…and the quest to see everything

Archive for March 7, 2010

In which I whore myself


This is obviously countrproductive because I’ll get more traffic there than here, but I’m just proud that I have this to say for myself:

http://www.yourkloset.com/arts-decor/oscars-top-10/

You know now that I have not been a good boy.

Have a nice day.


Random Thoughts on Secrets and Lies
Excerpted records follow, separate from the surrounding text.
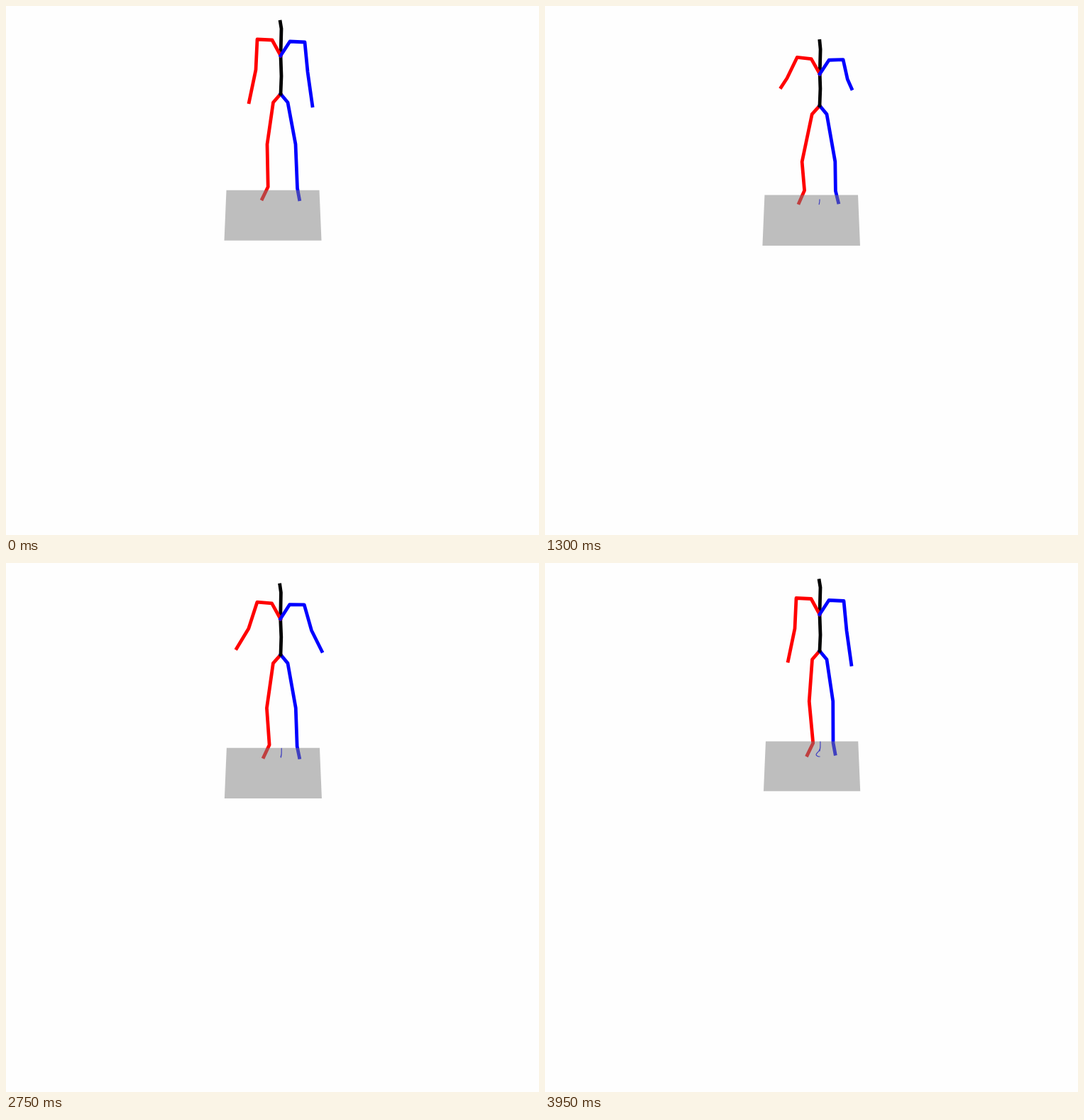
Animation of 751x746 px, one loop 4 s. Source, as an HTML page with a canvas:

```html
<!DOCTYPE html>
<html lang="en">
<head>
<meta charset="utf-8">
<title>Stick figure squat</title>
<style>
  html, body { margin: 0; width: 100%; height: 100%; overflow: hidden; background: #fefefe; }
  canvas { display: block; }
</style>
</head>
<body>
<canvas id="stage" width="751" height="746"></canvas>
<script>
const LOOP = 4000, STEP = 50;
const RED = '#f00', BLUE = '#00f', BLACK = '#000';
const ROOT = { x: 387, y: 273 };
const ctx = document.getElementById('stage').getContext('2d');

// Joints of each limb from the body outwards, standing and at the lowest point.
// bend: vertical bulge of each joint between the two; flare: sideways bulge.
const spine = {
  color: BLACK, flare: 0, bend: [0, -2, 4, 4, 0],
  stand: [[387, 124], [388, 99], [387, 70], [388, 32], [386.4, 22.3]],
  crouch: [[387, 207], [387.5, 195], [388, 182], [388.5, 159], [389.3, 157]]
};
const armBend = [3, 0, -13, -45], legBend = [0, 16, 2, 2];
const redArm = {
  color: RED, side: -1, flare: -11, bend: armBend,
  stand: [[375, 48], [354, 47], [352, 90], [342.5, 135.7]],
  crouch: [[376, 168], [360, 174], [345, 205], [341, 224.7]]
};
const blueArm = {
  color: BLUE, side: 1, flare: 0, bend: armBend,
  stand: [[400, 50], [421, 51], [425, 93], [431.7, 140.7]],
  crouch: [[400.5, 168], [416.5, 174], [431, 200], [433.6, 214.7]]
};
const redLeg = {
  color: RED, flare: -4, bend: legBend,
  stand: [[376.5, 136], [368, 195], [369.2, 255], [361, 272]],
  crouch: [[375, 219], [356, 249], [368.5, 272], [362.7, 291.8]]
};
const blueLeg = {
  color: BLUE, flare: 0, bend: legBend,
  stand: [[397, 136], [408, 195], [410.5, 257], [413.4, 272.7]],
  crouch: [[397, 219], [412, 248], [405, 267], [413, 285]]
};

const lerp = (a, b, k) => a + (b - a) * k;
const bump = (t, peak, width) => Math.exp(-(((t - peak) / width) ** 2));
function ease(t, from, to) {
  const s = Math.min(1, Math.max(0, (t - from) / (to - from)));
  return s * s * (3 - 2 * s);
}

// 0 standing, 1 lowest.
const depthAt = t => ease(t, 1070, 1870) * (1 - ease(t, 1827, 2919));

function pose(limb, t) {
  const d = depthAt(t);
  const bulge = 6.75 * d * (1 - d) ** 2;
  return limb.stand.map(([x, y], i) => {
    const [cx, cy] = limb.crouch[i];
    const flare = i === 1 && limb.bend === legBend || i > 1 ? limb.flare : 0;
    return [lerp(x, cx, d) + flare * bulge, lerp(y, cy, d) + limb.bend[i] * bulge];
  });
}

// The upper body leans aside after the rise, then settles a little lower.
function lean(joints, hipY, t) {
  const aside = -4.5 * bump(t, 3180, 320), sink = 2.5 * ease(t, 3350, 3900);
  return joints.map(([x, y]) => {
    const height = (hipY - y) / 104;
    return [x + aside * height, y + sink];
  });
}

// Both arms drift outwards, slightly at first and widely on the way up.
function arm(limb, hipY, t) {
  const joints = lean(pose(limb, t), hipY, t);
  const reach = 4 * bump(t, 600, 300) + 17 * bump(t, 2900, 300);
  const [, , elbow, hand] = joints;
  elbow[0] += limb.side * reach * 0.4;
  hand[0] += limb.side * reach;
  hand[1] -= reach * 0.3;
  return joints;
}

function leg(limb, t, dx, dy, from, to) {
  const k = ease(t, from, to);
  return pose(limb, t).map(([x, y], i) => {
    const share = Math.min(1, i / 2) * k;
    return [x + dx * share, i > 1 ? y + dy * k : y];
  });
}

function line(points, color, width) {
  ctx.beginPath();
  points.forEach(([x, y]) => ctx.lineTo(x, y));
  ctx.strokeStyle = color;
  ctx.lineWidth = width;
  ctx.stroke();
}

function drawFigure(t) {
  const bones = pose(spine, t);
  const hip = bones[0];
  const back = [hip, ...lean(bones.slice(1), hip[1], t)];
  const chest = back[2];
  line([hip, ...leg(redLeg, t, 8.5, -1, 2400, 3200)], RED, 4.8);
  line([hip, ...leg(blueLeg, t, -4.5, -3.5, 3300, 3950)], BLUE, 4.8);
  line(back, BLACK, 4.8);
  for (const limb of [redArm, blueArm]) line([chest, ...arm(limb, hip[1], t)], limb.color, 4.8);
}

// Centre and top edge of the floor, which slides under the fixed root.
function floorAt(t) {
  const x = 376 - 0.8 * ease(t, 700, 1300) + 0.9 * ease(t, 2400, 3900) + 5.4 * bump(t, 3080, 260);
  const top = 259.8 + 12.6 * ease(t, 700, 1860) - 20.9 * ease(t, 2000, 3400);
  return { x, top };
}

// Path of the root over the floor so far.
function drawTrail(t) {
  if (t < 2 * STEP) return;
  const now = floorAt(t);
  const points = [];
  for (let u = 0; u <= t; u += STEP) {
    const then = floorAt(u);
    points.push([ROOT.x + now.x - then.x, ROOT.y + now.top - then.top]);
  }
  line(points, BLUE, 1.2);
}

function drawFloor(t) {
  const { x, top } = floorAt(t);
  const near = top - 260;
  const back = 65.5 + near * 0.045, front = back + 3;
  const bottom = top + 71 + near * 0.08;
  ctx.beginPath();
  ctx.moveTo(x - back, top);
  ctx.lineTo(x + back, top);
  ctx.lineTo(x + front, bottom);
  ctx.lineTo(x - front, bottom);
  ctx.fillStyle = 'rgba(128, 128, 128, 0.5)';
  ctx.fill();
}

function draw(t) {
  ctx.fillStyle = '#fefefe';
  ctx.fillRect(0, 0, 751, 746);
  ctx.lineJoin = 'round';
  ctx.lineCap = 'square';
  drawTrail(t);
  drawFigure(t);
  drawFloor(t);
}

const start = performance.now();
function tick() {
  const t = (performance.now() - start) % LOOP;
  draw(Math.floor(t / STEP) * STEP);
  requestAnimationFrame(tick);
}
tick();
</script>
</body>
</html>
```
You know Marianne Jean-Baptiste from “Without a Trace” but before that, she has played Hortense Cumberbatch in this great Mike Leigh film “Secrets and Lies.” There are drastic events thrown at her character’s life in the past two months. At one point she almost turns up as the depressed, obsessed girl who alienates her old friend, but she seems well-balanced and even cheerful for that. She’s pretty much the equivalent of Sally Hawkins’ Poppy in “Happy Go Lucky.”

Her smiles and goofy faces even pull up everyone around her, like Cynthia Purley, the screechy and mentally fragile woman who we’d find out is Hortense’s white mother. Played by Brenda Blethyn, she has her flaws but thankfully she’s more verbose than Imelda Staunton’s eponymous Vera Drake. She reluctantly meets the daughter she has given away, but her  week nights with Hortense made her rise from her fragility to become an older woman of class.

(Roxanne learns everything for the first time. ph. secret)

The story culminates in a birthday celebration in the suburbs, and yes, it did feel awkward watching one secret pour after another, where one person sobbing triggers another, which made the scene seem both stage-like and real in one stroke.

There’s so many interesting things about this movie – how Cynthia’s rank bitch of a daughter Roxanne becomes strangely beautiful while she’s being vulnerable for the first time, how whoever cast Timothy Spall as the schlubby voice of sanity that he’ll be in half of his movies is a genius,  how long takes are enjoyable with truthful dialogue, how it did work out that Hortense must be lost and regained than to never have been lost at all, how we realize that the portraits of the multicultural Britain get perfectly merged into a family after twenty or so years of struggle.

(The sun in London. ph. secret)

And there’s something glorious about this last shot. The sun shines on Cynthia. You can see Hortense’s face smiling even from that height. The backyard’s a little untamed but it’s the perfect place for a banal teatime.

And big digression here but just seeing this ultimate dysfunctional family, I just know that Mike Leigh should direct August: Osage County with a fuck off British cast.

I’m so emotionally exhausted from that movie now.